After that I finished the hike and got back to the car. I took one more drive around the Valley, stopping at this neat old barn. I thought it was interesting how they built the barn into the hill.
At Lost Valley, I was talking to another photographer about nearby waterfalls. I thought I might try to hit Triple Falls by Camp Orr on my way home. She said the road down there might be rough now, after all the flooding, but that I should try and hit some other falls instead. The falls were at Broadwater Hollow, a few miles north of Boxley. The way there was easy, just take a dirt road a few miles and the waterfalls will be right alongside the road. So I headed up there and started driving down the dirt road.

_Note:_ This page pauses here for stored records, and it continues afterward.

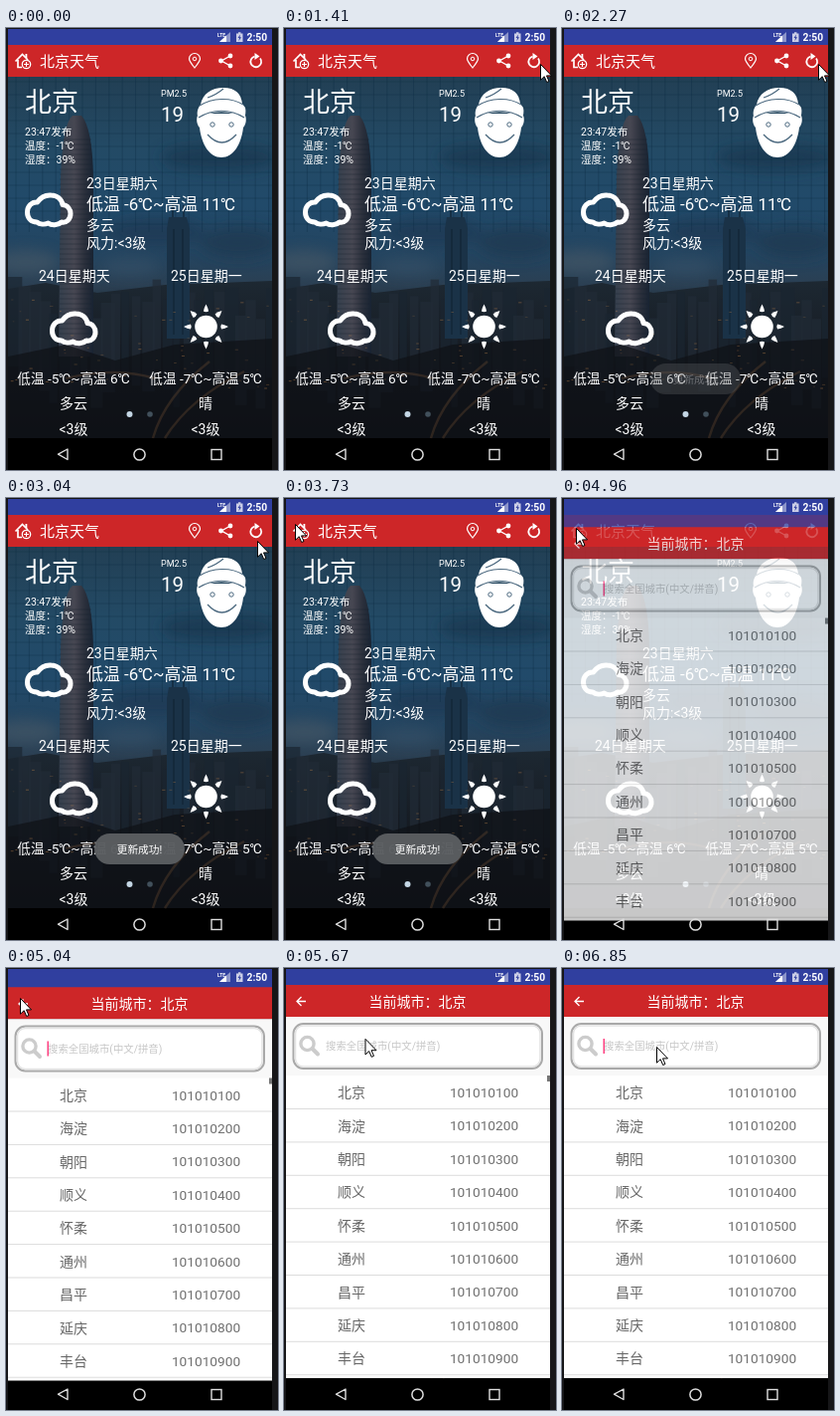
Recreate the animation shown at these times as an HTML page. Size 274 px wide and 444 px high, loop 8000 ms.

```html
<!DOCTYPE html>
<html lang="zh">
<head>
<meta charset="utf-8">
<style>
html, body { margin: 0; width: 100%; height: 100%; overflow: hidden; background: #161618; }
svg { display: block; width: 100%; height: 100%; }
text { font-family: Roboto, 'Noto Sans CJK SC', 'Noto Sans CJK', sans-serif; white-space: pre; }
</style>
</head>
<body>
<svg id="stage" viewBox="0 0 274 444"></svg>
<script>
const LOOP = 8000, STEP = 75;

const text = (x, y, size, str, fill = '#fff', anchor = 'start', extra = '') =>
  `<text x="${x}" y="${y}" font-size="${size}" fill="${fill}" text-anchor="${anchor}" ${extra}>${str.replace(/</g, '&lt;')}</text>`;
const mid = (x, y, size, str, fill) => text(x, y, size, str, fill, 'middle');
const rect = (x, y, w, h, fill, extra = '') =>
  `<rect x="${x}" y="${y}" width="${w}" height="${h}" fill="${fill}" ${extra}/>`;
const path = (d, fill, extra = '') => `<path d="${d}" fill="${fill}" ${extra}/>`;
const line = (d, color, width, extra = '') =>
  path(d, 'none', `stroke="${color}" stroke-width="${width}" ${extra}`);
const circle = (x, y, r, fill, extra = '') =>
  `<circle cx="${x}" cy="${y}" r="${r}" fill="${fill}" ${extra}/>`;
const ellipse = (x, y, rx, ry, fill, extra = '') =>
  `<ellipse cx="${x}" cy="${y}" rx="${rx}" ry="${ry}" fill="${fill}" ${extra}/>`;
const repeat = (n, f) => Array.from({ length: n }, (_, i) => f(i)).join('');

const gradient = (id, stops, end = 'x2="0" y2="1"') =>
  `<linearGradient id="${id}" x1="0" y1="0" ${end}>` +
  stops.map(([o, c]) => `<stop offset="${o}" stop-color="${c}"/>`).join('') + '</linearGradient>';

const defs = `<defs>
  ${gradient('sky', [[0, '#223f54'], [.2, '#234a65'], [.36, '#214a6a'], [.5, '#24445f'], [.58, '#2b3f52'], [.68, '#1c2630'], [1, '#0e1115']])}
  ${gradient('tower', [[0, '#343f4d'], [.45, '#474752'], [.75, '#2b303c'], [1, '#182332']], 'x2="1" y2="0"')}
  ${gradient('ground', [[0, '#1d2832'], [.4, '#171d25'], [1, '#0c0e12']])}
  <filter id="soft" x="-50%" y="-50%" width="200%" height="200%"><feGaussianBlur stdDeviation="7"/></filter>
  <clipPath id="phone"><rect x="2" y="1" width="266" height="443"/></clipPath>
</defs>`;

let seed = 7;
const rnd = () => (seed = seed * 16807 % 2147483647) / 2147483647;

function photo() {
  const grid = repeat(12, i => `M2 ${54 + i * 13}H268`) + repeat(20, i => `M${10 + i * 13.4} 48V205`);
  const floors = repeat(40, i => `M54 ${112 + i * 5}H86`);
  const blocks = repeat(26, i => rect(2 + i * 10.4, 250 + rnd() * 45, 6 + rnd() * 9, 90, rnd() < .5 ? '#1b2631' : '#222c37', 'opacity=".7"'));
  const lights = repeat(60, () => rect(4 + rnd() * 260, 272 + rnd() * 90, 1.5 + rnd() * 2, 1, '#b9804a', `opacity="${.15 + rnd() * .3}"`));
  const clouds = ellipse(215, 130, 60, 14, '#16324a') + ellipse(150, 205, 50, 14, '#1b3650') +
    ellipse(235, 215, 40, 16, '#1b344b') + ellipse(20, 235, 34, 12, '#4a5a68') + ellipse(125, 240, 30, 9, '#38526a');
  return rect(2, 48, 266, 364, 'url(#sky)') +
    `<g filter="url(#soft)" opacity=".6">${clouds}</g>` +
    line(grid, '#0d2a3f', 1, 'opacity=".3"') +
    path('M2 262L40 256L92 266L160 258L268 254V412H2Z', 'url(#ground)') + blocks +
    path('M53 330L55 150Q57 96 67 88H76Q87 100 88 150V330Z', 'url(#tower)') +
    line(floors, '#141d28', 1, 'opacity=".35"') +
    path('M162 312V202L164 190H182L185 202V312Z', '#1a3247') +
    line('M168 190V178M179 190V178M169 202V308M178 202V308', '#122636', 1.3) +
    path('M2 330L60 318L110 334L170 318L268 312V412H2Z', '#0f1217', 'opacity=".75"') + lights +
    line('M148 412Q160 370 205 335M160 412Q185 372 240 345M60 352Q110 340 150 352', '#6b4a33', 2.5, 'opacity=".35"');
}

const cloud = (x, y) => line(
  'M12 30C6 30 2.500 25.500 2.500 20C2.500 14 7 9.500 12.500 10C16 5 21 2.500 26.500 3C32.500 3.200 37 7 38 12.500C43 13 46 17 46 21.500C46 27 42 31 37 30C33 33.500 27 33.500 23.500 31C20 32.500 15 32.500 12 30Z',
  '#fff', 5, `stroke-linejoin="round" transform="translate(${x} ${y})"`);

const sun = (x, y) => `<g transform="translate(${x} ${y})">` + circle(0, 0, 11.3, '#fff') +
  repeat(8, i => path('M-2.6 -15.500Q0 -14 2.600 -15.500Q2 -19 0 -22.500Q-2 -19 -2.600 -15.500Z', '#fff', `transform="rotate(${i * 45})"`)) + '</g>';

const face = () => {
  const ink = '#4d6a80';
  return path('M194 86C191 90 192 97 195 100C197 117 205 130 217 130C229 130 237 117 239 100C242 97 243 90 240 86Z', '#fff') +
    path('M196 77C198 66 207 60 219 60C231 60 237 66 238 76L241 80C242 84 241 88 240 91C226 82 208 82 194 91C192 87 192 82 196 77Z', '#fff') +
    line('M195 78C208 70 226 69 239 77M194 90C208 81 226 81 240 90M203 70Q212 67 219 61', ink, 1.1) +
    circle(208, 97, 2.2, 'none', `stroke="${ink}"`) + circle(227, 97, 2.2, 'none', `stroke="${ink}"`) +
    line('M203 107Q217.500 123 232 107', ink, 1.3);
};

const forecast = (x, day, temp, sky) =>
  mid(x + .8, 254, 14, day) + mid(x, 357, 13.6, temp) + mid(x, 382, 14, sky) + mid(x, 408, 14, '<3级');

function bars() {
  return rect(2, 1, 266, 16, '#303f9f') + rect(2, 17, 266, 32, '#cd2628');
}

function weather() {
  const icons =
    line('M9.500 33.500L16.500 26.500L22 32M12 32V39.500H16', '#fff', 1.7) + rect(19.5, 26, 1.8, 4, '#fff') +
    circle(20.5, 36.5, 4.2, '#cd2628', 'stroke="#fff" stroke-width="1.3"') +
    line('M18 36.500H23M20.500 34V39', '#fff', 1.2) +
    line('M190 40C186 35 184.500 33 184.500 31A5.500 5.500 0 0 1 195.500 31C195.500 33 194 35 190 40Z', '#fff', 1.2) +
    circle(190, 31, 1.8, 'none', 'stroke="#fff"') +
    line('M226 28L217 33L226 38', '#fff', 1.4) +
    circle(226, 28, 2.4, '#fff') + circle(216.5, 33, 2.4, '#fff') + circle(226, 38, 2.4, '#fff') +
    line('M256 30.500A5.400 5.400 0 1 1 250.500 28.600', '#fff', 1.8) + path('M250.500 25L255.500 28.500L250.500 32Z', '#fff');
  return photo() + bars() + icons +
    text(34, 38.5, 15, '北京天气') +
    text(19, 84, 27, '北京') +
    text(19, 108, 10.5, '23:47发布') + text(19, 122, 10.5, '温度：-1℃') + text(19, 136, 10.5, '湿度：39%') +
    text(156, 69, 9, 'PM2.5') + text(156, 94, 20.5, '19') + face() +
    cloud(19, 165) +
    text(81, 161, 14, '23日星期六') + text(81, 183, 16.9, '低温 -6℃~高温 11℃') +
    text(81, 203, 14, '多云') + text(81, 221, 14, '风力:<3级') +
    forecast(68, '24日星期天', '低温 -5℃~高温 6℃', '多云') +
    forecast(201, '25日星期一', '低温 -7℃~高温 5℃', '晴') +
    cloud(44, 284) + sun(201.5, 300) +
    circle(124.5, 388, 3, '#c4d6e4') + circle(145, 388, 2.8, '#5c7280', 'opacity=".65"');
}

function cities() {
  const names = ['北京', '海淀', '朝阳', '顺义', '怀柔', '通州', '昌平', '延庆', '丰台'];
  const rows = names.map((name, i) => {
    const y = 125 + i * 33.4;
    return mid(68, y + 5.2, 14, name, '#666') + mid(201.5, y + 5, 13.7, `101010${i + 1}00`, '#707070') +
      rect(2, y + 16, 266, 1, '#dcdcdc');
  }).join('');
  return bars() + rect(2, 49, 266, 363, '#fff') + rect(2, 49, 266, 59, '#f8f8f8') +
    line('M22 33.500H13M17.500 29L13 33.500L17.500 38', '#fff', 1.3) +
    mid(134.5, 38.5, 14, '当前城市：北京') +
    rect(9.5, 56, 250.5, 45, '#fff', 'rx="10" stroke="#a9a9a9" stroke-width="2"') +
    rect(11.5, 58, 246.5, 41, 'none', 'rx="8" stroke="#e4e4e4" stroke-width="1.5"') +
    circle(23.5, 76, 6.6, 'none', 'stroke="#ccc" stroke-width="3.4"') +
    line('M28.500 81L34 86.500', '#ccc', 4, 'stroke-linecap="round"') +
    text(42, 82, 10.4, '搜索全国城市(中文/拼音)', '#c6c6c6') +
    rect(41.5, 71, 1.5, 15, '#ff4081', 'id="caret"') + rows +
    rect(265, 108, 3, 6, '#777', 'id="thumb"');
}

const status =
  text(213, 8.5, 5, 'LTE', '#fff', 'start', 'font-weight="700"') +
  path('M215 14L226 4V14Z', '#fff', 'opacity=".45"') + path('M215 14L222 7.600V14Z', '#fff') +
  path('M232 5.500H234V4.300H236.500V5.500H238.500V14H232Z', '#fff', 'opacity=".75"') +
  path('M236 6.500L233.500 10H235L234.500 13L237 9.300H235.500Z', '#303f9f') +
  text(242.5, 13, 10.3, '2:50', '#fff', 'start', 'font-weight="600"');

const nav = line('M62 423V433.500L52.500 428.200Z', '#ddd', 1.4, 'stroke-linejoin="round"') +
  circle(134.5, 428.5, 5.6, 'none', 'stroke="#ddd" stroke-width="1.5"') +
  rect(207, 423.5, 10, 10, 'none', 'stroke="#ddd" stroke-width="1.4"');

const toast = rect(89, 337, 91, 31, '#5a5d60', 'rx="15.5" opacity=".97"') + mid(134.5, 356.5, 10.7, '更新成功!');

const stage = document.getElementById('stage');
stage.innerHTML = defs + rect(0, 0, 274, 444, '#161618') + `<g clip-path="url(#phone)">
  ${rect(2, 412, 266, 32, '#000')}${weather()}
  <g id="toast">${toast}</g><g id="page">${cities()}</g>${status}${nav}</g>
  <g id="cursor">${path('M.500 .500V16.200L4.200 12.700L6.700 18.500L9 17.500L6.500 11.900H11.500Z', '#fff', 'stroke="#000" stroke-width="1"')}</g>`;

const [toastEl, page, caret, thumb, cursor] =
  ['toast', 'page', 'caret', 'thumb', 'cursor'].map(id => document.getElementById(id));

// Cursor trips: start time, number of steps, waypoints
const trips = [
  [410, 11, [[214, 440], [212, 330], [218, 220], [234, 130], [250, 75], [258, 46]]],
  [1260, 3, [[258, 46], [258, 36]]],
  [3040, 11, [[258, 36], [253, 43], [235, 58], [200, 69], [155, 73], [110, 68], [70, 55], [40, 40], [20, 28], [9, 23], [11, 26], [14, 30]]],
  [5360, 6, [[14, 30], [95, 79]]]
];

// Progress 0..1 in discrete steps, the first one taken at t0
const steps = (t, t0, n) => Math.min(n, Math.max(0, Math.floor((t - t0) / STEP) + 1)) / n;

function along(pts, p) {
  const f = p * (pts.length - 1), i = Math.min(Math.floor(f), pts.length - 2), k = f - i;
  return [0, 1].map(a => pts[i][a] + (pts[i + 1][a] - pts[i][a]) * k);
}

const show = (el, on) => el.setAttribute('opacity', +on);

function render(t) {
  const trip = trips.filter(([t0]) => t >= t0).pop();
  show(cursor, !!trip);
  if (trip) {
    const [x, y] = along(trip[2], steps(t, trip[0], trip[1]));
    cursor.setAttribute('transform', `translate(${x} ${y})`);
  }
  show(toastEl, steps(t, 2110, 8) - steps(t, 3890, 7));

  show(page, t < 4960 ? 0 : t < 5040 ? .78 : 1);
  page.setAttribute('transform', `translate(0 ${t < 5040 ? 12.5 : t < 5130 ? 2.5 : 0})`);
  show(caret, t < 5390 || (t >= 5890 && t < 6450) || t >= 6850);
  show(thumb, t < 6130 ? 1 : t < 6290 ? .65 : t < 6450 ? .3 : 0);
}

const start = performance.now();
function tick() {
  render((performance.now() - start) % LOOP);
  requestAnimationFrame(tick);
}
render(0);
requestAnimationFrame(tick);
</script>
</body>
</html>
```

But that road was also rough. There were huge culverts carved out by the rain, and my car bounced around on the way there. I got nervous, just having spent a few hundred dollars repairing my car. I didn't want to press my luck going down another dirt road so I sadly turned around and headed back to the safety of paved roads. Apparently dirt roads in the Ozarks didn't fare that well against all the rain.
So the trip didn't turn out exactly as planned, but it was still an enjoyable day out in the woods. Lost Valley and Boxley Valley are amazing places, definately worth visiting no matter what the weather is like...